January 19 @ 4:00 pm - 5:00 pm
About Dr. Liu: Yang Liu is a research scientist in the Scalable Solvers Group of the Computational Research Division at the Lawrence Berkeley National Laboratory, in Berkeley, California. Dr. Liu received the Ph.D. degree in electrical engineering from the University of Michigan in 2015. From 2015 to 2017, he worked as a postdoctoral fellow at the Radiation Laboratory, University of Michigan. From 2017 to 2019, he worked as a postdoctoral fellow at the Lawrence Berkeley National Laboratory. His main research interest is in numerical linear and multi-linear algebras (including sparse solvers, randomized low-rank, butterfly and tensor algebras), computational electromagnetics (including fast iterative time-domain integral equation solvers, fast direct integral and differential equation solvers, and multi-physics
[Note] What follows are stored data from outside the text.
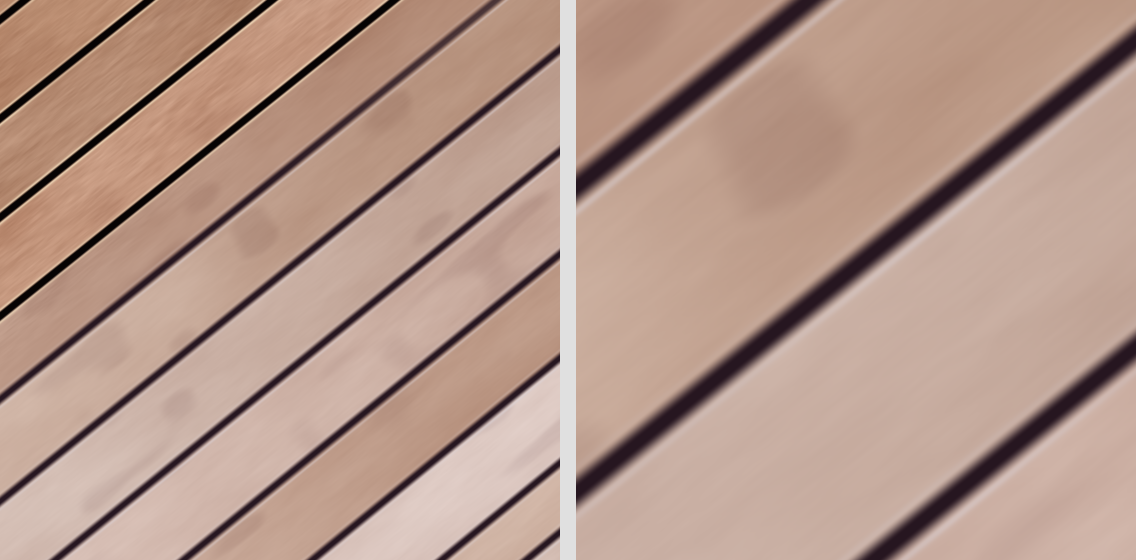
Left: the whole. Right: its middle third, enlarged.
Give the GLSL for this texture, as a Shadertoy shader.

```glsl
// Diagonal wooden decking: eleven dark seams part twelve planks.
// Seam positions come from a spacing formula; each plank takes a base tone,
// a lengthwise shade, stretched-noise grain and a few soft stains.

const int SEAMS = 11;
const float SLOPE = 0.799;
const float FAN = 0.016;         // seams steepen slightly down the deck
const vec3 FRESH_GAP = vec3(0.025, 0.012, 0.01);
const vec3 WORN_GAP = vec3(0.15, 0.085, 0.125);
const vec3 SHADE = vec3(0.08, 0.11, 0.13);

const vec3 PLANK[12] = vec3[12](
    vec3(0.72, 0.54, 0.43), vec3(0.72, 0.54, 0.43), vec3(0.70, 0.53, 0.43),
    vec3(0.76, 0.58, 0.48), vec3(0.74, 0.60, 0.53), vec3(0.80, 0.69, 0.63),
    vec3(0.82, 0.73, 0.69), vec3(0.83, 0.73, 0.69), vec3(0.79, 0.67, 0.61),
    vec3(0.81, 0.71, 0.67), vec3(0.81, 0.70, 0.64), vec3(0.83, 0.74, 0.70));

// Darkening towards the right end of each plank; negative values lighten.
const float END_SHADE[12] = float[12](
    0.0, 0.0, -0.1, -0.6, 0.7, 1.1, 0.9, 0.6, 0.8, -0.6, 0.1, 0.0);

float hash(vec2 p) {
    vec3 q = fract(vec3(p.xyx) * 0.1031);
    q += dot(q, q.yzx + 33.33);
    return fract((q.x + q.y) * q.z);
}

float noise(vec2 p) {
    vec2 cell = floor(p), f = fract(p);
    f = f * f * (3.0 - 2.0 * f);
    return mix(mix(hash(cell), hash(cell + vec2(1, 0)), f.x),
               mix(hash(cell + vec2(0, 1)), hash(cell + vec2(1, 1)), f.x), f.y);
}

float fbm(vec2 p) {
    float sum = 0.0, amp = 0.5;
    for (int i = 0; i < 4; i++) {
        sum += amp * noise(p);
        p = p * 2.03 + 17.1;
        amp *= 0.5;
    }
    return sum;
}

// Height of a seam, measured downwards along the vertical centre line.
float seamHeight(int index) {
    float k = float(index - 4);
    if (index < 4) return 0.164 + 0.175 * (k + 1.0);
    float narrowLast = index == SEAMS - 1 ? 0.066 : 0.0;
    return 0.311 + 0.180 * k + 0.001 * k * k - narrowLast;
}

// Plank surface: x runs along the plank, y across it.
vec3 wood(vec2 p, int plank, float x, float fresh) {
    vec2 q = p + float(plank) * vec2(7.3, 3.1);
    vec3 color = PLANK[plank] - SHADE * END_SHADE[plank] * smoothstep(0.0, 1.0, x);
    float cloud = fbm(q * vec2(4.0, 13.0)) - 0.47;
    float grain = fbm(q * vec2(18.0, 130.0)) - 0.47;
    float fibre = noise(q * vec2(45.0, 330.0)) - 0.5;
    float stain = smoothstep(0.66, 0.9, noise(q * vec2(9.0, 22.0) + 5.0));
    color += cloud * vec3(0.09, 0.12, 0.13);
    color += grain * mix(0.025, 0.10, fresh) * vec3(0.9, 1.0, 1.0);
    color += fibre * mix(0.008, 0.04, fresh);
    return color - stain * vec3(0.045, 0.05, 0.045) * mix(1.0, 0.5, fresh);
}

void mainImage(out vec4 fragColor, in vec2 fragCoord) {
    vec2 uv = fragCoord / iResolution.xy;
    float pixel = 1.0 / iResolution.y;

    // Deck frame: height across the seams, scaled to true distance.
    float down = 1.0 - uv.y, side = uv.x - 0.5;
    float height = down + side * (SLOPE + FAN * (down + SLOPE * side));
    float toDistance = inversesqrt(1.0 + SLOPE * SLOPE);
    vec2 along = vec2(1.0, SLOPE) * toDistance;

    // Find the plank and its nearest seam.
    int plank = 0, nearest = 0;
    float gap = 10.0;
    for (int i = 0; i < SEAMS; i++) {
        float d = (height - seamHeight(i)) * toDistance;
        if (d > 0.0) plank = i + 1;
        if (abs(d) < abs(gap)) {
            gap = d;
            nearest = i;
        }
    }

    // The upper planks are crisp, the lower ones soft and pale.
    float crisp = 1.0 - smoothstep(0.12, 0.32, height + 0.12 * uv.x);
    vec3 color = wood(vec2(dot(uv, along), height * toDistance), plank, uv.x, crisp);

    // Pale rims beside the seam, stronger on its lower side.
    float freshSeam = nearest < 4 ? 1.0 : 0.0;
    float rim = exp(-pow((abs(gap) - mix(0.0115, 0.0088, freshSeam)) / 0.0022, 2.0));
    float rimGain = mix(gap > 0.0 ? 0.35 : 0.15, 0.6, freshSeam);
    rimGain *= 0.6 + 0.6 * noise(vec2(uv.x * 9.0, float(nearest)));
    color = mix(color, mix(vec3(0.86, 0.84, 0.87), vec3(0.95, 0.87, 0.74), freshSeam), rim * rimGain);

    // Seam line; the first worn one fades towards its upper end.
    float soft = max(mix(0.0045, 0.0022, freshSeam), pixel);
    float line = 1.0 - smoothstep(0.0063 - soft, 0.0063 + soft, abs(gap));
    float fade = nearest == 4 ? 0.25 * smoothstep(0.4, 0.9, uv.x) : 0.0;
    vec3 gapColor = mix(WORN_GAP, FRESH_GAP, freshSeam);
    color = mix(color, gapColor, line * (1.0 - fade));

    fragColor = vec4(clamp(color, 0.0, 1.0), 1.0);
}
```
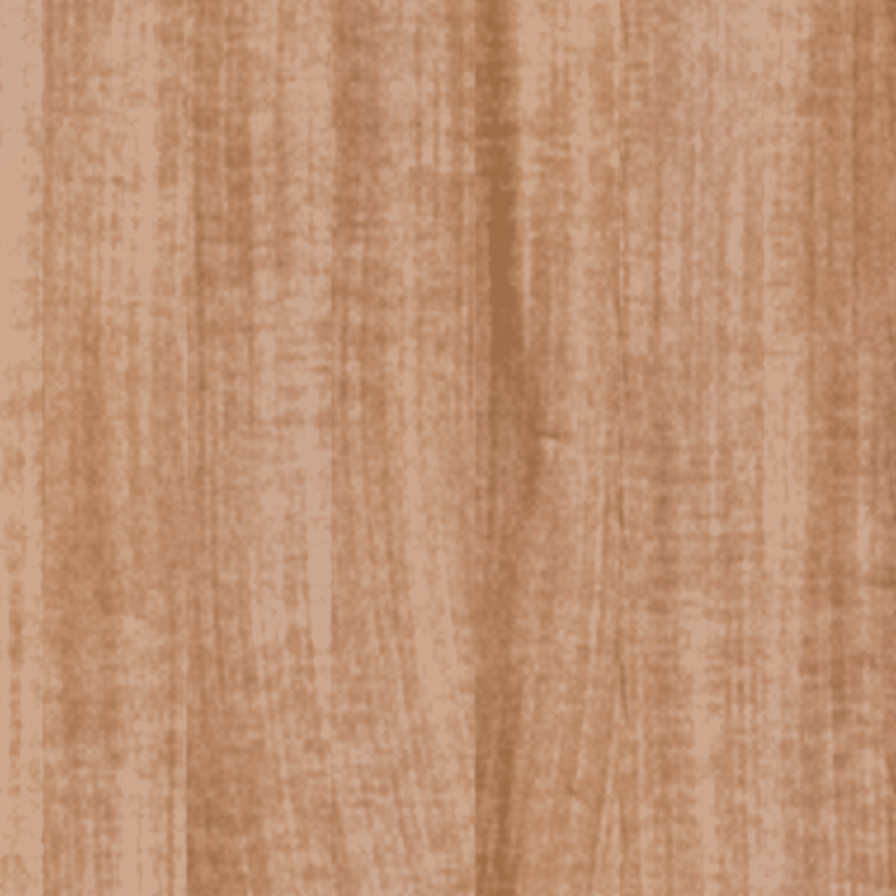
Write a Shadertoy shader that draws this texture.

```glsl
// Pale brown wood veneer: upright strips with fine grain, cross ripple, a dark heart streak and small knots.

const float STRIP_WIDTH = 0.161;
const float FIRST_SEAM = 0.045;
const float HEART_STRIP = 3.0;
const float MEAN_TONE = 0.68;
const float CONTRAST = 1.3;

const vec3 DARK_WOOD = vec3(0.65, 0.46, 0.32);
const vec3 MID_WOOD = vec3(0.74, 0.55, 0.42);
const vec3 LIGHT_WOOD = vec3(0.785, 0.627, 0.52);

// Per strip: tone at its left side, tone at its right side, slant of the lower grain
const vec3 STRIPS[7] = vec3[7](
    vec3(0.80, 0.90, 0.00), vec3(0.50, 0.76, 0.03), vec3(0.60, 0.82, 0.13),
    vec3(0.64, 0.78, 0.20), vec3(0.72, 0.84, -0.12), vec3(0.68, 0.74, 0.02),
    vec3(0.97, 0.64, 0.00));

float hash(vec2 p) {
    vec3 q = fract(vec3(p.xyx) * 0.1031);
    q += dot(q, q.yzx + 33.33);
    return fract((q.x + q.y) * q.z);
}

// Value noise centred on zero
float noise(vec2 p) {
    vec2 cell = floor(p), f = fract(p);
    f = f * f * (3.0 - 2.0 * f);
    float low = mix(hash(cell), hash(cell + vec2(1, 0)), f.x);
    float high = mix(hash(cell + vec2(0, 1)), hash(cell + vec2(1, 1)), f.x);
    return mix(low, high, f.y) - 0.5;
}

float bell(float x, float width) {
    return exp(-x * x / (width * width));
}

// Long upright fibres, from wide bands to hairlines
float fibres(vec2 p) {
    return 0.26 * noise(p * vec2(26.0, 0.9))
         + 0.36 * noise(p * vec2(66.0, 1.8) + 17.0)
         + 0.42 * noise(p * vec2(140.0, 4.0) + 41.0);
}

// Short horizontal shimmer across the fibres
float ripple(vec2 p) {
    p.y += 0.012 * noise(p * vec2(18.0, 5.0));
    float patches = smoothstep(-0.3, 0.35, noise(p * vec2(6.0, 4.0) + 9.0));
    float bands = 0.14 * noise(p * vec2(10.0, 36.0) + 3.0)
                + 0.28 * noise(p * vec2(32.0, 120.0) + 29.0);
    return bands * (0.4 + patches);
}

// Pores and flecks
float flecks(vec2 p) {
    return 0.30 * noise(p * vec2(150.0, 95.0) + 7.0)
         + 0.24 * noise(p * vec2(190.0, 180.0) + 61.0);
}

// Dark band beside the heart seam, widest at mid height
float heartwood(vec2 p, float seam) {
    float reach = 0.042 + 0.030 * bell(p.y - 0.5, 0.13) + 0.008 * noise(vec2(p.y * 6.0, 2.0));
    float x = p.x - seam;
    float upper = smoothstep(0.25, 0.55, p.y);
    float body = 1.0 - smoothstep(reach - 0.018, reach + 0.018, x);
    float rim = bell(x - reach + 0.008, 0.011);
    float streaks = noise(vec2((x - reach) * 85.0, p.y * 2.0));
    return body * (mix(0.26, 0.46, upper) + 0.36 * streaks) + 0.20 * rim;
}

// Tone of one strip, 0 dark to 1 light
float stripTone(vec2 p, float index) {
    vec3 strip = STRIPS[int(clamp(index + 1.0, 0.0, 6.0))];
    float seam = FIRST_SEAM + index * STRIP_WIDTH;
    float across = (p.x - seam) / STRIP_WIDTH;
    float drop = max(0.6 - p.y, 0.0);
    vec2 grain = p - vec2(strip.z * drop * drop, 0.0);
    grain.x += 0.012 * noise(vec2(p.x * 5.0, p.y * 3.5) + index);
    float tone = mix(strip.x, strip.y, smoothstep(0.0, 0.65, across));
    tone += fibres(grain + index * 3.7) + ripple(p + index * 5.3);
    tone += 0.28 * noise(p * vec2(7.0, 2.6) + index * 11.0);
    return index == HEART_STRIP ? tone - heartwood(p, seam) : tone;
}

// Small curl of disturbed grain: dark crease with a pale crest
float knot(vec2 p, vec2 centre, vec2 size) {
    vec2 q = (p - centre) / size;
    q.y += 0.5 * sin(q.x * 2.2) + 0.5 * noise(q * 1.7);
    return bell(q.x, 1.0) * (0.8 * bell(q.y + 0.6, 0.9) - bell(q.y - 0.6, 0.7));
}

// Hooked cracks that wander beside a seam
float seamCracks(vec2 p, float seam, float rate) {
    float climb = p.y * rate + 0.8 * noise(vec2(p.y * 3.0, seam * 20.0));
    float along = fract(climb);
    float fade = smoothstep(0.0, 0.15, along) * (1.0 - smoothstep(0.4, 0.85, along));
    float bend = 0.016 * (0.5 - along) + 0.008 * noise(vec2(p.y * 32.0, seam));
    float x = p.x - seam - bend;
    float strength = 0.2 + 0.8 * hash(vec2(floor(climb), 7.0));
    return fade * strength * (bell(x, 0.0032) - 0.45 * bell(x + 0.008, 0.005));
}

vec3 woodColor(float tone) {
    vec3 lower = mix(DARK_WOOD, MID_WOOD, clamp(tone / 0.6, -0.3, 1.0));
    return mix(lower, LIGHT_WOOD, clamp((tone - 0.6) / 0.4, 0.0, 1.35));
}

void mainImage(out vec4 fragColor, in vec2 fragCoord) {
    vec2 p = fragCoord / iResolution.xy;

    // Strips, blended softly at their seams
    float position = (p.x - FIRST_SEAM) / STRIP_WIDTH;
    float index = floor(position);
    float blend = smoothstep(0.0, 0.03, position - index);
    float tone = mix(stripTone(p, index - 1.0), stripTone(p, index), blend) + flecks(p);
    tone = MEAN_TONE + CONTRAST * (tone - MEAN_TONE);

    // Knots and cracks
    tone += 0.40 * knot(p, vec2(0.617, 0.508), vec2(0.026, 0.012));
    tone += 0.45 * knot(p, vec2(0.640, 0.110), vec2(0.009, 0.009));
    tone += 0.30 * knot(p, vec2(0.155, 0.305), vec2(0.038, 0.018));
    tone += 0.30 * knot(p, vec2(0.150, 0.135), vec2(0.032, 0.012));
    tone -= 0.50 * seamCracks(p, 0.692, 5.2);
    tone -= 0.22 * seamCracks(p, 0.203, 3.4);
    tone -= 0.42 * smoothstep(0.955, 1.0, p.x) + 0.35 * seamCracks(p, 0.995, 9.0);

    // Slow drift between pink and yellow wood
    vec3 tint = vec3(0.006, -0.004, -0.024) * noise(p * vec2(9.0, 2.0) + 70.0);
    fragColor = vec4(woodColor(tone) + tint, 1.0);
}
```
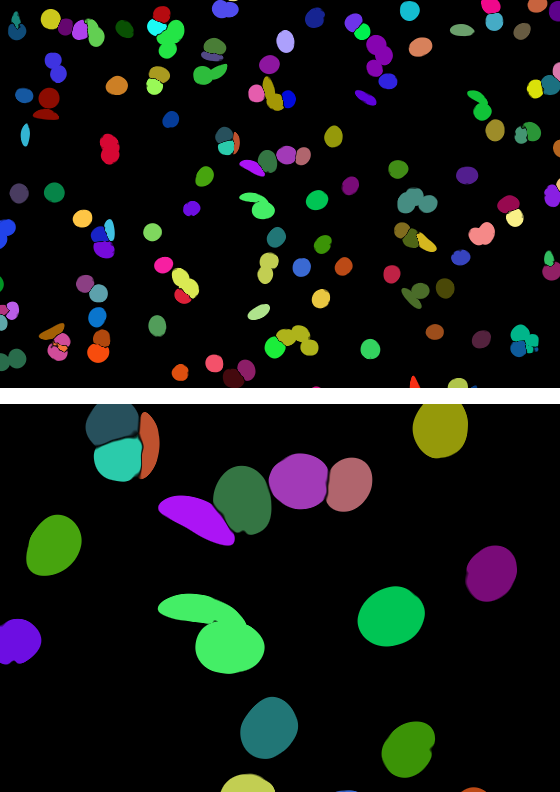
Top, the full canvas; bottom, a detail of the centre.
Write a WebGL 2 fragment shader that draws this pattern.

```glsl
#version 300 es
precision highp float;
// Scattered cell nuclei on black, each segment filled with its own random colour.

uniform vec2 u_resolution;
out vec4 fragColor;

const float CELL_SIZE = 0.118;    // grid spacing, in canvas heights
const float OCCUPANCY = 0.88;     // share of grid cells holding a cluster
const float SLIVER_SHARE = 0.14;  // share of thin, bent nuclei
const float SEAM_WIDTH = 0.0038;  // dark line between touching segments
const float TAU = 6.2831853;

// Nearest segment and the distance to its closest rival.
struct Segment {
    float dist;
    float rival;
    float label;
};

vec3 hash3(vec3 p) {
    p = fract(p * vec3(0.1031, 0.1030, 0.0973));
    p += dot(p, p.yxz + 33.33);
    return fract((p.xxy + p.yxx) * p.zyx);
}

// Value noise in -1..1
float noise(vec2 p, float seed) {
    vec2 i = floor(p);
    vec2 f = fract(p);
    f = f * f * (3.0 - 2.0 * f);
    float low = mix(hash3(vec3(i, seed)).x, hash3(vec3(i + vec2(1, 0), seed)).x, f.x);
    float high = mix(hash3(vec3(i + vec2(0, 1), seed)).x, hash3(vec3(i + 1.0, seed)).x, f.x);
    return mix(low, high, f.y) * 2.0 - 1.0;
}

vec2 direction(float angle) {
    return vec2(cos(angle), sin(angle));
}

float ellipseDistance(vec2 p, vec2 radii) {
    float k = length(p / radii);
    return k * (k - 1.0) / max(length(p / (radii * radii)), 0.001);
}

// One nucleus: a rough ellipse, sometimes a thin bent sliver
float nucleusDistance(vec2 p, vec3 seed) {
    vec3 shape = hash3(seed + 17.0);
    vec3 form = hash3(seed + 41.0);
    vec2 axis = direction(shape.x * TAU);
    vec2 q = vec2(dot(p, axis), dot(p, vec2(-axis.y, axis.x)));
    float radius = mix(0.021, 0.027, shape.y);
    float stretch = mix(1.0, 1.14, form.x);
    if (shape.z < SLIVER_SHARE) {
        stretch = mix(1.4, 1.75, form.x);
        radius *= 0.85;
        q.y += (form.y - 0.5) * 14.0 * q.x * q.x;
    }
    float d = ellipseDistance(q, radius * vec2(stretch, 1.0 / stretch));
    float inside = smoothstep(0.001, -0.008, d);
    d += 0.0022 * noise(p * 38.0, form.z * 60.0);
    return d + 0.0055 * inside * noise(p * 105.0, form.z * 90.0);
}

void addNucleus(inout Segment s, float d, float label) {
    if (d < s.dist) {
        if (label != s.label) s.rival = s.dist;
        s.dist = d;
        s.label = label;
    } else if (label != s.label) {
        s.rival = min(s.rival, d);
    }
}

// A cluster of one to three nuclei, some fused under one label
void addCluster(inout Segment s, vec2 p, vec2 cell) {
    vec3 place = hash3(vec3(cell, 3.0));
    if (place.z > OCCUPANCY) return;
    vec3 kind = hash3(vec3(cell, 7.0));
    int count = 1 + int(kind.x > 0.55) + int(kind.x > 0.91);
    vec2 center = (cell + place.xy) * CELL_SIZE;
    for (int k = 0; k < count; k++) {
        vec3 seed = vec3(cell, 11.0 + float(k));
        vec3 pick = hash3(seed);
        float angle = (kind.y + float(k) * 0.3) * TAU;
        float reach = k == 0 ? 0.0 : mix(0.019, 0.044, pick.x);
        bool fused = k > 0 && pick.y < 0.4;
        float label = fused ? hash3(vec3(cell, 11.0)).z : pick.z;
        addNucleus(s, nucleusDistance(p - center - reach * direction(angle), seed), label);
    }
}

// Random hue, from deep to pastel
vec3 labelColor(float label) {
    vec3 h = hash3(vec3(label * 91.0, label * 57.0, 5.0));
    vec3 hue = clamp(abs(fract(h.x + vec3(0.0, 2.0, 1.0) / 3.0) * 6.0 - 3.0) - 1.0, 0.0, 1.0);
    float saturation = mix(0.25, 1.0, sqrt(h.y));
    float value = mix(0.2, 1.0, sqrt(h.z));
    return value * mix(vec3(1.0), hue, saturation);
}

void main() {
    float pixel = 1.0 / u_resolution.y;
    vec2 p = gl_FragCoord.xy * pixel;
    vec2 home = floor(p / CELL_SIZE);

    Segment s = Segment(1.0, 1.0, -1.0);
    for (int y = -1; y <= 1; y++)
        for (int x = -1; x <= 1; x++)
            addCluster(s, p, home + vec2(x, y));

    // Fill, then darken the seams
    float fill = clamp(0.5 - s.dist / pixel, 0.0, 1.0);
    float seam = smoothstep(0.0, SEAM_WIDTH, s.rival - s.dist);
    fragColor = vec4(labelColor(s.label) * fill * mix(0.15, 1.0, seam), 1.0);
}
```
modeling), scalable machine learning algorithms, and high-performance scientific computing. Dr. Liu authored and co-authored the Sergei A. Schelkunoff Transactions Prize Paper, APS 2018, second place student paper, ACES 2012, and the first place student paper, FEM 2014.
FAST, DIRECT INTEGRAL DIFFERENTIAL EQUATION SOLVERS FOR ELECTROMAGNETIC ACOUSTIC, AND ELASTIC APPLICATIONS AT ALL FREQUENCY RANGES: Large-scale and full-wave modeling for acoustic and elastic inversion applications, analysis and synthesis of electromagnetic systems for traditional and emerging RF, microwave, terahertz applications rely on efficient numerical tools. Integral equation (i.e., method of moment) and differential equation (e.g., finite-difference, finite-element, and finite-volume) formulations lead to dense and sparse linear systems, respectively. These linear systems can be solved by either iterative or direct solvers. Iterative solvers, despite their success in constructing well-conditioned formulations and fast multipole-type algorithms, remain inefficient for systems that are inherently ill-conditioned and/or require multiple right-hand sides. This is particularly true for design automation, inverse scattering, and other coupled systems where iterative solvers often require forbiddingly high iteration time. Direct solvers, in stark contrast, can attain reliable solutions in a predictable time. However, exact direct solvers typically require O(N 3 ) and O(N 2 ) computational costs for dense and sparse systems of size N, respectively. Fast direct solvers, on the other hand, rely on the fact that off-diagonal blocks of the well-ordered linear systems can be compressed by numerical linear algebra tools including low-rank and butterfly decompositions. When further embedded in hierarchical matrix frameworks, such as H-matrix, hierarchically off-diagonal low-rank (HODLR), and hierarchically semi-separable (HSS) formats, these direct solvers and preconditioners can achieve quasi-linear complexities for construction, factorization and solution for the discretized systems across all frequency ranges. We will review the development of these solvers in the past two decades, with an emphasis on their butterfly-based variants and distributed-memory parallelization for high-frequency problems. An open source package integrating most techniques reviewed, called ButterflyPACK, will also be introduced.
Note: You can register after the webinar has started.